====== PROVIDED MATERIAL
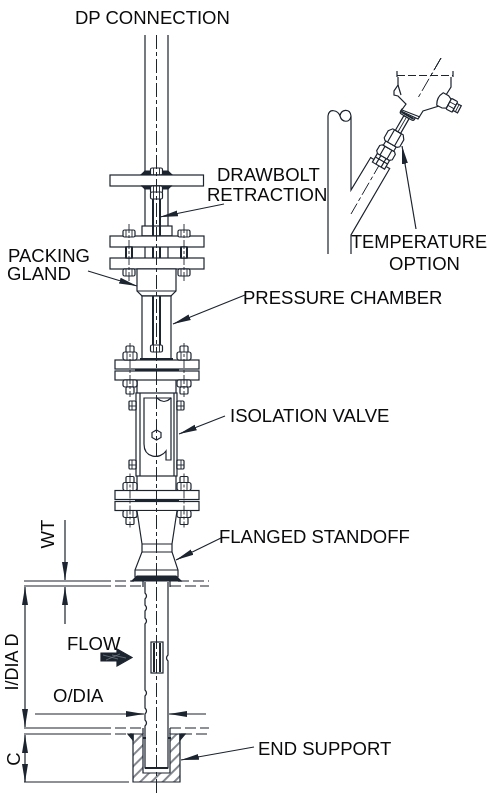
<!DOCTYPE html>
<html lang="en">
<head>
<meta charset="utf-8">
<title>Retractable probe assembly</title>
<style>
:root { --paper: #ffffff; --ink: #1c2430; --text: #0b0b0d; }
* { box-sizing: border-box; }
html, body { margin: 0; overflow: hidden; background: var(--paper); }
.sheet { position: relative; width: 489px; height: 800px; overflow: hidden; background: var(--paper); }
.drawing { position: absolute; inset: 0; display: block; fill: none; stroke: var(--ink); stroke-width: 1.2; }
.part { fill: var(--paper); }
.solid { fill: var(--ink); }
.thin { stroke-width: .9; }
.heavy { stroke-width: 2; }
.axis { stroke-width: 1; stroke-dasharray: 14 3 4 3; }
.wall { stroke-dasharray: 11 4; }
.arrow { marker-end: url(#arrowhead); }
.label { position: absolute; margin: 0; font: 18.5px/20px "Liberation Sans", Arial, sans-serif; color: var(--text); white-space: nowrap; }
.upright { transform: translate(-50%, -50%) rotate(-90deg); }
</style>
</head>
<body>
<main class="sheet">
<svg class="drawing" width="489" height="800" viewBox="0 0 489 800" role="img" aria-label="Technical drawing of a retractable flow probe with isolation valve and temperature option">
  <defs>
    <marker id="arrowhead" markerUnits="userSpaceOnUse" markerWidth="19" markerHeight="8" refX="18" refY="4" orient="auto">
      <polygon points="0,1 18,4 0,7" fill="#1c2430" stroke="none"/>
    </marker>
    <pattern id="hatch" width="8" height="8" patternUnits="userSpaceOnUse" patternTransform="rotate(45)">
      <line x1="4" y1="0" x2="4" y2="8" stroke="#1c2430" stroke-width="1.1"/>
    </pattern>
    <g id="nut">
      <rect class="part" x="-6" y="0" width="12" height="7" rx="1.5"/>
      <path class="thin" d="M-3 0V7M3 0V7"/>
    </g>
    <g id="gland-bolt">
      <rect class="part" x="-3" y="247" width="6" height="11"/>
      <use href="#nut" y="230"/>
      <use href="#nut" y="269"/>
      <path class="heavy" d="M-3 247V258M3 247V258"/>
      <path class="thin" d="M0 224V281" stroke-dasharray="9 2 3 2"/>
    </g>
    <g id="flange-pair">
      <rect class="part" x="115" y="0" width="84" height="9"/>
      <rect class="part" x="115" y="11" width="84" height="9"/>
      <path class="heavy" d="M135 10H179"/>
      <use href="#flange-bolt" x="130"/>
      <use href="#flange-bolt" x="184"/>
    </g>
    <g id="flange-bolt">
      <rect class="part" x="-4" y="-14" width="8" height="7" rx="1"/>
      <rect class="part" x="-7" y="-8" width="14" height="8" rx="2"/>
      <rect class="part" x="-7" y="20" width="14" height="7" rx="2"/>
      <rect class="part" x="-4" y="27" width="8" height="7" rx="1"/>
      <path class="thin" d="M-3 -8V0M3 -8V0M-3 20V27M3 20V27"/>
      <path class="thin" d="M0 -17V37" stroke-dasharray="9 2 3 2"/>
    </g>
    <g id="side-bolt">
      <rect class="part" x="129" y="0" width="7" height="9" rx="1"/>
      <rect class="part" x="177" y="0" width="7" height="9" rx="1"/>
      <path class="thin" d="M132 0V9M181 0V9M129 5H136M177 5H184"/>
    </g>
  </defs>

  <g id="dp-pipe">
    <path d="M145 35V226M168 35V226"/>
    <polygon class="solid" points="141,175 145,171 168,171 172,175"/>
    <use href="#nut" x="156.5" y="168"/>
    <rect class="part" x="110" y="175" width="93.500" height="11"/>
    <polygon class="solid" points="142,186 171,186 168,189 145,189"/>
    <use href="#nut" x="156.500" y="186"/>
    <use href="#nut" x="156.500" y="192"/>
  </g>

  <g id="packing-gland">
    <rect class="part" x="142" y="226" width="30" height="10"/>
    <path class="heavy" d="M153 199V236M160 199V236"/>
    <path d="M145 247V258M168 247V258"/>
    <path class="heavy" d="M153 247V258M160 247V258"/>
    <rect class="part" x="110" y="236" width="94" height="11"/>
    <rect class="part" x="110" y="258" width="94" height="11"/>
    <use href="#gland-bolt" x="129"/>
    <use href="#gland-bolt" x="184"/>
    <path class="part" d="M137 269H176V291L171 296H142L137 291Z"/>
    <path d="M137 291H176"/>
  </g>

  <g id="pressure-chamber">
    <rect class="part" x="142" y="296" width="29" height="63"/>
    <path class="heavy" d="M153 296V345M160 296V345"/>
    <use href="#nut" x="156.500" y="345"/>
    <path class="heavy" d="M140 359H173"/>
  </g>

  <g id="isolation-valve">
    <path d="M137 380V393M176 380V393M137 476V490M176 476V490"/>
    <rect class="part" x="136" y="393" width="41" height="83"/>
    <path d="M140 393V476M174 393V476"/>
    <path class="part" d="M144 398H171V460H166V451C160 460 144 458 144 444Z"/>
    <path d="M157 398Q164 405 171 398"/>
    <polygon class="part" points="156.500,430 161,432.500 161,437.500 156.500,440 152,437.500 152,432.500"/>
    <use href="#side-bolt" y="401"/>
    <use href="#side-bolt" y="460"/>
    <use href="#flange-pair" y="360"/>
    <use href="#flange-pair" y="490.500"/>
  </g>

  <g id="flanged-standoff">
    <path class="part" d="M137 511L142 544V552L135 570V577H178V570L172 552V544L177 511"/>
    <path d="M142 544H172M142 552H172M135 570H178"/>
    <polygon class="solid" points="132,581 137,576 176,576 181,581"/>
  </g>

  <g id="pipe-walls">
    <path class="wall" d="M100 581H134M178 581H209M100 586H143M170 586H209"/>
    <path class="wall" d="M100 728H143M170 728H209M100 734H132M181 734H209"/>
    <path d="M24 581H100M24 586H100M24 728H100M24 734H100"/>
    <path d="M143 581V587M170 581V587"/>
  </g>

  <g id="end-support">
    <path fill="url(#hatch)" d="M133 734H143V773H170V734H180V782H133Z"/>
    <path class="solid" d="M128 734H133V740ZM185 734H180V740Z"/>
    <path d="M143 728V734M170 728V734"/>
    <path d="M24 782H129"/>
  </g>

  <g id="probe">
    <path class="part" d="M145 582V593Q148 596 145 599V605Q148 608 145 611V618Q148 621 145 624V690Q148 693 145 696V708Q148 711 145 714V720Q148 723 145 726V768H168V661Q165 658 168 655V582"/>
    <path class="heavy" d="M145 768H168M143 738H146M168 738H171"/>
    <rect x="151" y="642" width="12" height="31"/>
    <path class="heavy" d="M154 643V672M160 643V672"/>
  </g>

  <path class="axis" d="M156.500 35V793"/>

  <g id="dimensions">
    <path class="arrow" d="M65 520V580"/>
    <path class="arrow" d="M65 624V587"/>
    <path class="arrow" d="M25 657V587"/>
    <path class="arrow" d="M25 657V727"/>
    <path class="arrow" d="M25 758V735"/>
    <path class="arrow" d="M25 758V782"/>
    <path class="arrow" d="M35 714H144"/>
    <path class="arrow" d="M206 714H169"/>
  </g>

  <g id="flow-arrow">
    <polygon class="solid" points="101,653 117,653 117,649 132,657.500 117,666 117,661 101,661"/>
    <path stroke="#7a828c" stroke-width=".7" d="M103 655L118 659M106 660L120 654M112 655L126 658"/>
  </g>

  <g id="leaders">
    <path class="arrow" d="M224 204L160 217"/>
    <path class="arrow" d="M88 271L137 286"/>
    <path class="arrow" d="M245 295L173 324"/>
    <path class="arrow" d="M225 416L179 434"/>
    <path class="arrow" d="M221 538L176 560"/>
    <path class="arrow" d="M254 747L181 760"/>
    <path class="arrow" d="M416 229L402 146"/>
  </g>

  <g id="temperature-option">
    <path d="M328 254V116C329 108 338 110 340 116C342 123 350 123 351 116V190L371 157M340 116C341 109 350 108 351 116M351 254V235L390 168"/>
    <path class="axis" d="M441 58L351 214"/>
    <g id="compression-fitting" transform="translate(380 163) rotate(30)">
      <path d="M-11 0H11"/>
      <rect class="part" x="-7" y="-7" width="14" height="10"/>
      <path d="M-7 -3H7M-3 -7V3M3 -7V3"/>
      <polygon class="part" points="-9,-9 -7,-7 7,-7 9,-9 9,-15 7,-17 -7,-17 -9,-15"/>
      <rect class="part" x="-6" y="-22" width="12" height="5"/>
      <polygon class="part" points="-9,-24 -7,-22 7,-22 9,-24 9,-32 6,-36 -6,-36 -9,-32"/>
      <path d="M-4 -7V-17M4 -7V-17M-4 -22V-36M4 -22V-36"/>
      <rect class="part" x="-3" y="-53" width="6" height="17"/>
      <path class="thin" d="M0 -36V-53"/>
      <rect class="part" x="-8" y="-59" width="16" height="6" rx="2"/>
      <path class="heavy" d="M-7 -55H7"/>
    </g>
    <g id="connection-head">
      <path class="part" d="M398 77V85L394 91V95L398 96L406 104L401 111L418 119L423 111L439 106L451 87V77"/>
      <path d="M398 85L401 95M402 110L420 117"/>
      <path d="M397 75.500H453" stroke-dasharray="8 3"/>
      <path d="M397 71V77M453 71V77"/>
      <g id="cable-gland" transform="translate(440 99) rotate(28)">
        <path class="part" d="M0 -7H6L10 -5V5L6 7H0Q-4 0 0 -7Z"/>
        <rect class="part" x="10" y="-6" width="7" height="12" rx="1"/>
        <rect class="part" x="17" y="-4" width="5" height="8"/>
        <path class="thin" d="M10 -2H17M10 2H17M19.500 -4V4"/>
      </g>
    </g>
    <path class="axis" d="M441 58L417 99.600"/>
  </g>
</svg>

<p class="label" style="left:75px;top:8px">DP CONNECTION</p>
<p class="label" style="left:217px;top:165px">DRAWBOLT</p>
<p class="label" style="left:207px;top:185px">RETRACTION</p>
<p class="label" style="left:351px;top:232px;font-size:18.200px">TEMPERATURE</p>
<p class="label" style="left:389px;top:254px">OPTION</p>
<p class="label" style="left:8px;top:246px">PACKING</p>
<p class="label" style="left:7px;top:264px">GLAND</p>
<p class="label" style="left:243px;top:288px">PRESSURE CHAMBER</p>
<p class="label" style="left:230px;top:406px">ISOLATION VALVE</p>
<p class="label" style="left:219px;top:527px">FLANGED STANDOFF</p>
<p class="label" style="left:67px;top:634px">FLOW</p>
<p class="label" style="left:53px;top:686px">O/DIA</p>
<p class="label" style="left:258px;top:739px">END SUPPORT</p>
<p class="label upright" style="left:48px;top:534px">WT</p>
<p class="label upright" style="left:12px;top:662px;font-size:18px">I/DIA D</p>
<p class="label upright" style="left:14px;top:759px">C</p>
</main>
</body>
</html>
============
WHAT YOU WILL DO. For this task, copy every line of the material in which "thin" appears.

ANSWER SECTION.
.thin { stroke-width: .9; }
      <path class="thin" d="M-3 0V7M3 0V7"/>
      <path class="thin" d="M0 224V281" stroke-dasharray="9 2 3 2"/>
      <path class="thin" d="M-3 -8V0M3 -8V0M-3 20V27M3 20V27"/>
      <path class="thin" d="M0 -17V37" stroke-dasharray="9 2 3 2"/>
      <path class="thin" d="M132 0V9M181 0V9M129 5H136M177 5H184"/>
      <path class="thin" d="M0 -36V-53"/>
        <path class="thin" d="M10 -2H17M10 2H17M19.500 -4V4"/>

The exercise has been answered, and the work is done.